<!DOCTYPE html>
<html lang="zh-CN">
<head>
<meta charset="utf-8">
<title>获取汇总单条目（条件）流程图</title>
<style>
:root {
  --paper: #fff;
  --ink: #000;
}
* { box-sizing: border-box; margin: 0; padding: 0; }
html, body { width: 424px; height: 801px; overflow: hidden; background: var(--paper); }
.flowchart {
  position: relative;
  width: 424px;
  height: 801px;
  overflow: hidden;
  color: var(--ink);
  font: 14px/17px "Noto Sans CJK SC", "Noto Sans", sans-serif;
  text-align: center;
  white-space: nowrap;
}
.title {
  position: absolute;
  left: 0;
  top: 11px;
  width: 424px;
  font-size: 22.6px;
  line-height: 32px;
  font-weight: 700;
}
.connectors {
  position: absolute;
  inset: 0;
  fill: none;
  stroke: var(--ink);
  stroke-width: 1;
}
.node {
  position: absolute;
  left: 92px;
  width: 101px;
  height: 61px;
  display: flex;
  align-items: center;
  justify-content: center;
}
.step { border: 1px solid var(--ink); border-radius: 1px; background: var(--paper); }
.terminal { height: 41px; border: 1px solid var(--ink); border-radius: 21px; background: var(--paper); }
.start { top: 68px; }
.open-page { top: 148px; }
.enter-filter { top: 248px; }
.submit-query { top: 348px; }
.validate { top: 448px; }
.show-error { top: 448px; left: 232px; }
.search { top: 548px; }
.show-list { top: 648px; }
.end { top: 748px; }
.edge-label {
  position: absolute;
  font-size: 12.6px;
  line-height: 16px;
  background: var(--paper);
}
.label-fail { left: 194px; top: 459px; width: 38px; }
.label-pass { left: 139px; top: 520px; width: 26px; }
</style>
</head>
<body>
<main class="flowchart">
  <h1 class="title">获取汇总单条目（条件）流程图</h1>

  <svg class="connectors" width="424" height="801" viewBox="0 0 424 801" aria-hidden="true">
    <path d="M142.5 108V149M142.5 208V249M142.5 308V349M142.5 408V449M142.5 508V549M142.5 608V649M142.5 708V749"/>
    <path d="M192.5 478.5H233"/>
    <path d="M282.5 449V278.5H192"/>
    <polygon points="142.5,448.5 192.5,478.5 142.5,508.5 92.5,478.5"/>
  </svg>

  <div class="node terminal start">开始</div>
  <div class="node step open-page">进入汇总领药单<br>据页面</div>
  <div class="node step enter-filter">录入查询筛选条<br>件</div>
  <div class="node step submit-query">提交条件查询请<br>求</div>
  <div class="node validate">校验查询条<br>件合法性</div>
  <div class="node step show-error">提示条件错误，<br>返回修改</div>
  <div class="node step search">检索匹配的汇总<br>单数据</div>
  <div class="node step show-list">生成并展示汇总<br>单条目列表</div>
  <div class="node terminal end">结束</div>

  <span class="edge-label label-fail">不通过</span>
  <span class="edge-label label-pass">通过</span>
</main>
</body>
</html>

> **Work request**: Write every record above out again exactly as it stands.

> **Final answer**:
<!DOCTYPE html>
<html lang="zh-CN">
<head>
<meta charset="utf-8">
<title>获取汇总单条目（条件）流程图</title>
<style>
:root {
  --paper: #fff;
  --ink: #000;
}
* { box-sizing: border-box; margin: 0; padding: 0; }
html, body { width: 424px; height: 801px; overflow: hidden; background: var(--paper); }
.flowchart {
  position: relative;
  width: 424px;
  height: 801px;
  overflow: hidden;
  color: var(--ink);
  font: 14px/17px "Noto Sans CJK SC", "Noto Sans", sans-serif;
  text-align: center;
  white-space: nowrap;
}
.title {
  position: absolute;
  left: 0;
  top: 11px;
  width: 424px;
  font-size: 22.6px;
  line-height: 32px;
  font-weight: 700;
}
.connectors {
  position: absolute;
  inset: 0;
  fill: none;
  stroke: var(--ink);
  stroke-width: 1;
}
.node {
  position: absolute;
  left: 92px;
  width: 101px;
  height: 61px;
  display: flex;
  align-items: center;
  justify-content: center;
}
.step { border: 1px solid var(--ink); border-radius: 1px; background: var(--paper); }
.terminal { height: 41px; border: 1px solid var(--ink); border-radius: 21px; background: var(--paper); }
.start { top: 68px; }
.open-page { top: 148px; }
.enter-filter { top: 248px; }
.submit-query { top: 348px; }
.validate { top: 448px; }
.show-error { top: 448px; left: 232px; }
.search { top: 548px; }
.show-list { top: 648px; }
.end { top: 748px; }
.edge-label {
  position: absolute;
  font-size: 12.6px;
  line-height: 16px;
  background: var(--paper);
}
.label-fail { left: 194px; top: 459px; width: 38px; }
.label-pass { left: 139px; top: 520px; width: 26px; }
</style>
</head>
<body>
<main class="flowchart">
  <h1 class="title">获取汇总单条目（条件）流程图</h1>

  <svg class="connectors" width="424" height="801" viewBox="0 0 424 801" aria-hidden="true">
    <path d="M142.5 108V149M142.5 208V249M142.5 308V349M142.5 408V449M142.5 508V549M142.5 608V649M142.5 708V749"/>
    <path d="M192.5 478.5H233"/>
    <path d="M282.5 449V278.5H192"/>
    <polygon points="142.5,448.5 192.5,478.5 142.5,508.5 92.5,478.5"/>
  </svg>

  <div class="node terminal start">开始</div>
  <div class="node step open-page">进入汇总领药单<br>据页面</div>
  <div class="node step enter-filter">录入查询筛选条<br>件</div>
  <div class="node step submit-query">提交条件查询请<br>求</div>
  <div class="node validate">校验查询条<br>件合法性</div>
  <div class="node step show-error">提示条件错误，<br>返回修改</div>
  <div class="node step search">检索匹配的汇总<br>单数据</div>
  <div class="node step show-list">生成并展示汇总<br>单条目列表</div>
  <div class="node terminal end">结束</div>

  <span class="edge-label label-fail">不通过</span>
  <span class="edge-label label-pass">通过</span>
</main>
</body>
</html>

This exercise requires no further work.